Quentin La Tour (Maurice Quentin de La Tour) was an admirable pastelist and a great magician of color; nature had given him less fortunate in character. He was usually quinteux and whimsical. Very advanced in the doctrines of the Encyclopaedists, he affected with the greats a casualness bordering on impertinence. He is reproached to Dauphin, for his children are very ill-bred, and he is deceived by rogues. The king himself must undergo his jests: during a sit-down session, he tires Louis XV with an outraged eulogy of foreigners:
“But I believed you to be a Frenchman,” said the king, surprised. “No, sire,” replied La Tour, slyly, “I am Picard, of Saint-Quentin.”
The execution of Madame de Pompadour’s portrait (Portrait of the Marquise de Pompadour), in particular, is marked by countless episodes and incidents. Quentin La Tour does not like the favorite. First requests were made to him in 1750, he repulsed them; asked to go to Versailles to the Marquise, he contented himself with replying to the envoy:
“Tell Madame that I’m not going to paint in town.”
Madame de Pompadour, vexed, wrote to her brother, the Marquis de Marigny, who is a friend of the artist. His intervention brings a reconciliation and La Tour throws on paper two preparations of his painting. Then he stayed two years without working; all pretexts are valid for him to escape. At Marigny, who presses him, he writes that he feels a prey “to a dejection and annihilation which make him fear fever,” and he wants to try “if the air will do him good.” Marigny then got angry, but without any result. Madame de Pompadour, who is attached to her portrait, tries to be gentle: “I am,” she said to him, “almost in the same embonpoint where you have seen me at La Muette, and I think he would be about to take advantage of the moment to finish what you have so well started. If you can come tomorrow, I will be free and with as few people as you like. You know, Sir, the case I make of you and your admirable talents.”
Overcome by so much insistence, La Tour finally yielded and went to Versailles, on the promise that no unfortunate man would interrupt his work. But, as a good philosopher, he is resolved to “give a lesson to these people.” As soon as the marquise is installed, he sets himself at his ease, removes the curls of his pumps, his collar, his wig, his garters and wears a taffeta cap. The king arrives:
“You promised, madame, that your door will be closed.”
“I will not disturb you,” said the king, smiling; “I shall remain there quietly. Go on.“
“It is impossible for me to obey your Majesty; I shall return when Madame is alone. I do not like to be interrupted.“
And he went away.
Finally, after three years of effort and disappointment, the portrait was completed and appeared at the Salon of 1855. Despite La Tour’s obvious ill-will to paint the royal favorite, the testimonies of the time agree that he put on gallantry to embellish it. How different and more truthful is the “preparation” of the painting, which is today in the museum of Saint-Quentin!
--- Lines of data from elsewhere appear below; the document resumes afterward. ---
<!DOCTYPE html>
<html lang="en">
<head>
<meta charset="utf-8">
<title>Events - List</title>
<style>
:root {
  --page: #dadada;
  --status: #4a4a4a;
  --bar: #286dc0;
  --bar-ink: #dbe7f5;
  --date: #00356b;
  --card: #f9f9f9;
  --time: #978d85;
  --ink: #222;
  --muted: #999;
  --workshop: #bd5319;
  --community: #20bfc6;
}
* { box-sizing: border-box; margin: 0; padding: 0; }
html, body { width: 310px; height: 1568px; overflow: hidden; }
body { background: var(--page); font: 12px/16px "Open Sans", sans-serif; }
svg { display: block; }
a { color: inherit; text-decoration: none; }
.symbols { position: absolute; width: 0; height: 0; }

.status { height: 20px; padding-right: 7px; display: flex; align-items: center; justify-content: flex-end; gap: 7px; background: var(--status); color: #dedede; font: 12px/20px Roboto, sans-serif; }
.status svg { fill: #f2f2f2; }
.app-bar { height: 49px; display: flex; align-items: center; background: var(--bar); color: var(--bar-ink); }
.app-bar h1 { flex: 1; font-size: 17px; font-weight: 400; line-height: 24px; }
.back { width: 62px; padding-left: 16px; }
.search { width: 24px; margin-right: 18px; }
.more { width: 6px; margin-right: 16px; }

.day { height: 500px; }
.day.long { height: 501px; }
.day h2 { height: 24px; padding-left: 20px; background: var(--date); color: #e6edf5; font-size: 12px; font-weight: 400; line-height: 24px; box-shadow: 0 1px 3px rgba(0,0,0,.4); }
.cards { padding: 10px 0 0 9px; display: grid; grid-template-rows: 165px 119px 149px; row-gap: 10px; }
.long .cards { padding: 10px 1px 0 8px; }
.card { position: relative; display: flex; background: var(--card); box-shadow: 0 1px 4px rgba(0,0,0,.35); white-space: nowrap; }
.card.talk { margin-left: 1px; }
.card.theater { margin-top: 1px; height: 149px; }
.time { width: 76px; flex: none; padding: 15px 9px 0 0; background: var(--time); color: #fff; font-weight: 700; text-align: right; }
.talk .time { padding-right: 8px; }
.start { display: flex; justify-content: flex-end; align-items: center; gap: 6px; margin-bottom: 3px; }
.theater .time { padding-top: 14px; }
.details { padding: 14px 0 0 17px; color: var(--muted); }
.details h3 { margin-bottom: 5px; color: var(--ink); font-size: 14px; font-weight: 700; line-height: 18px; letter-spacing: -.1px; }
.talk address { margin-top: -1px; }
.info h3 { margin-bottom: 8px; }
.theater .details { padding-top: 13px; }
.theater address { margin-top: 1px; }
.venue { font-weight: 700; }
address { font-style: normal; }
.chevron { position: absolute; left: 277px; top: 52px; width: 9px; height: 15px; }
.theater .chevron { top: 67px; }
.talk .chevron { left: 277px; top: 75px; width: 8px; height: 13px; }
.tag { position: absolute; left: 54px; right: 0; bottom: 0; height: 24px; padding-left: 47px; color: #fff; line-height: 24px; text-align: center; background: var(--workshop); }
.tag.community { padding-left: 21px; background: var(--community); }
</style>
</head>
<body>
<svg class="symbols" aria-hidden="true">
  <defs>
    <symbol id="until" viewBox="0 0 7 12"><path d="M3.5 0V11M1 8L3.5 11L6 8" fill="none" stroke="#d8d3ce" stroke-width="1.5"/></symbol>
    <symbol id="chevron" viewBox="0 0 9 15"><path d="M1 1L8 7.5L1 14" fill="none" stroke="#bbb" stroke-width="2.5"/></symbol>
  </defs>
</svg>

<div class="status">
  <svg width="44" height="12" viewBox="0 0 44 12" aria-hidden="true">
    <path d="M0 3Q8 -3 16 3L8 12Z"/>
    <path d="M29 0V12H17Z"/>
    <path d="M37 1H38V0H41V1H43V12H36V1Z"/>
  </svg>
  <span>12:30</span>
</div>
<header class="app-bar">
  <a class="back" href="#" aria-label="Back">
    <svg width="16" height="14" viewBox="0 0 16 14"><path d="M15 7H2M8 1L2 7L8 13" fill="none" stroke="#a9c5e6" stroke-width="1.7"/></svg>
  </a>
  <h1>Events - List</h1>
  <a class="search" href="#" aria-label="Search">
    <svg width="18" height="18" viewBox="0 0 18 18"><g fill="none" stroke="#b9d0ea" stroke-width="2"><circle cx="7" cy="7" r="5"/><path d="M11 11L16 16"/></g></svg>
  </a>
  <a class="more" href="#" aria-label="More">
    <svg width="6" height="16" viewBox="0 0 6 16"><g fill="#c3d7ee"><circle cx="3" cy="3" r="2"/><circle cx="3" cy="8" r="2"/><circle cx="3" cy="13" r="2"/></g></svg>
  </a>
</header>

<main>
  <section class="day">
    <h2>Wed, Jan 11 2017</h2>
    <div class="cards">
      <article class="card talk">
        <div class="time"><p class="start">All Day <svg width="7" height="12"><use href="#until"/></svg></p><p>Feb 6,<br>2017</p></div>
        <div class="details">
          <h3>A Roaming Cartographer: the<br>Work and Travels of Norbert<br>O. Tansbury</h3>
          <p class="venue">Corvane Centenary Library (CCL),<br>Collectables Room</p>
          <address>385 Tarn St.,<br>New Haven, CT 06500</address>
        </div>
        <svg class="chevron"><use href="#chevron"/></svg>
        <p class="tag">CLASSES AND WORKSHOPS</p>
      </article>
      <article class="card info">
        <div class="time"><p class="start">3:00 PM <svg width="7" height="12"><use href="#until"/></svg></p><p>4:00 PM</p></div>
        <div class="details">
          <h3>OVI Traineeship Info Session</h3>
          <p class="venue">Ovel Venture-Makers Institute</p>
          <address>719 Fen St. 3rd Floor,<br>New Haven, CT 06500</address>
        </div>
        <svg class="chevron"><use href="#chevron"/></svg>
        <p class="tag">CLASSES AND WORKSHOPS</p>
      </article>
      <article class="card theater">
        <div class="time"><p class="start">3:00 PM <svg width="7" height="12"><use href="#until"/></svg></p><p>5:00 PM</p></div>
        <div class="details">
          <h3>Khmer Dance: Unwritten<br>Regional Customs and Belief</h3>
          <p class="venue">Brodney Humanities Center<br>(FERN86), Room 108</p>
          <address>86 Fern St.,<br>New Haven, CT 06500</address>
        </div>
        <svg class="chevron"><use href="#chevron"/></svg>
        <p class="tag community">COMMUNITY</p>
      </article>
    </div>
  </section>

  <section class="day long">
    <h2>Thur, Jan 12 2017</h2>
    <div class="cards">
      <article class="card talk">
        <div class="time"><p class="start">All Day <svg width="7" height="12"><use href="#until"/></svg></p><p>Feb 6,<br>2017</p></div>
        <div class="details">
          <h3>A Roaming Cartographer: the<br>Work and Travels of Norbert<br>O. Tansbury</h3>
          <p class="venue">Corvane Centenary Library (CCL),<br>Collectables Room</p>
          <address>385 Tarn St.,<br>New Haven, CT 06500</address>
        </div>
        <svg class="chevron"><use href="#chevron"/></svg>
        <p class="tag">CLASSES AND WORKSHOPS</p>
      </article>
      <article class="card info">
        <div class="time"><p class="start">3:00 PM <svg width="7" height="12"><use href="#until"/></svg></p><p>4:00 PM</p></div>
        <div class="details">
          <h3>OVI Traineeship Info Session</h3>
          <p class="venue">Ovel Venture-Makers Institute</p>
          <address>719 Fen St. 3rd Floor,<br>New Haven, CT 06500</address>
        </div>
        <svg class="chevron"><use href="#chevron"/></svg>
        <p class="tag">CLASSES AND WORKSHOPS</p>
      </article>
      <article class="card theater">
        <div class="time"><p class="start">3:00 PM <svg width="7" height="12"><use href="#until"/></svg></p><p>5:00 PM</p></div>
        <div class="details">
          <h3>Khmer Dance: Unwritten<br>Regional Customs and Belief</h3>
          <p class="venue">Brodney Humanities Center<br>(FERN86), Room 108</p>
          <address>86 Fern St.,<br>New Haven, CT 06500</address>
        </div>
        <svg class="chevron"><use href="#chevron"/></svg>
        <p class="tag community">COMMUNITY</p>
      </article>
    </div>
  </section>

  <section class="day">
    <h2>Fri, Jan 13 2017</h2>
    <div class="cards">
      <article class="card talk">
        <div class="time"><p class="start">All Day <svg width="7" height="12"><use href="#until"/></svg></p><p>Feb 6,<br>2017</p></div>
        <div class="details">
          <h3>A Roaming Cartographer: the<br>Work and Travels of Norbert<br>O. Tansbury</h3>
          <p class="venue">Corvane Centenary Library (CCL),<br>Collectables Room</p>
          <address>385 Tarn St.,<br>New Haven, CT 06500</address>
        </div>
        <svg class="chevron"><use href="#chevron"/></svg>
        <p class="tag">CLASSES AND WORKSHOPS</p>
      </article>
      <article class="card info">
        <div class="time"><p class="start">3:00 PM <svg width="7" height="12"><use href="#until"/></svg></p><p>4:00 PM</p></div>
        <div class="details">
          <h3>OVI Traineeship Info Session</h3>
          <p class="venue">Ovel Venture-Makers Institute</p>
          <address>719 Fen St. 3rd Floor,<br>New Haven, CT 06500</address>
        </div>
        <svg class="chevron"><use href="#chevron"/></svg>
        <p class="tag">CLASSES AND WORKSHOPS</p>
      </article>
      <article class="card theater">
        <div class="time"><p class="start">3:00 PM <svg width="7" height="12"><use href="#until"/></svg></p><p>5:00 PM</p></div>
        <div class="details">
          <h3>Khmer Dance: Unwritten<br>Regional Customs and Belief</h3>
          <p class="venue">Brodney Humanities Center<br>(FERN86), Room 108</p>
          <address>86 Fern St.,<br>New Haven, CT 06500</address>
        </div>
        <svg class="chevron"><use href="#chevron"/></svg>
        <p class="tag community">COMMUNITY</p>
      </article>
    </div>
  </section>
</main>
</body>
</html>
But, despite its deliberately flattering execution, this portrait is none the less a work of the first order, one of the best of La Tour. Sainte-Beuve dedicated to him one of his most brilliant pages:
“It is the very person,” he writes, “who is in every marvelous point of delicacy, suave dignity, and exquisite beauty. Holding the music notebook with lightness and negligence, she is suddenly distracted. She seems to have heard some noise and turns her head. Is it really the king who comes and goes in? She seems to wait with certainty and listen with a smile. His head, thus turned round, reveals the profile of the neck in all its grace, and its short hair, delicately wavy, the curls of which rise and the blond still visible under the half-powder which scarcely covers them. The head swims in a bluish background which, in general, is that of the whole picture. The eye is everywhere satisfied and caressed; it is melody more than harmony … There is nothing in this enchanted boudoir that does not seem to pay its court to the goddess. She herself has the flesh and complexion of a lilac white, slightly azure. This breast, these ribbons, this dress, all this blend harmoniously. Everything in the physiognomy and in the attitude expresses grace, supreme taste, affability and amenity rather than gentleness, a queenish air that has had to be taken, but which is natural and will be sustained without too much effort.”
Madame de Pompadour declared herself satisfied with the pastel, but when the hour of settlement came, the difficulties recommenced. La Tour demanded nothing less than forty-eight thousand pounds! After much talk and tug-of-war, he had to be satisfied with half that amount, but he felt an anger that was very long to subside.
The portrait of Madame de Pompadour passed, no one knows how, in the hands of the Count de Lespinasse d’Arlet, and was acquired in 1797 by the Museum of Arts. He remained in the dust of the national reserves until 1838, when he was transferred to the Louvre, where he now appears in the Salle des Pastels.
Height: 1.70 – Width: 1.20 – Natural size figure.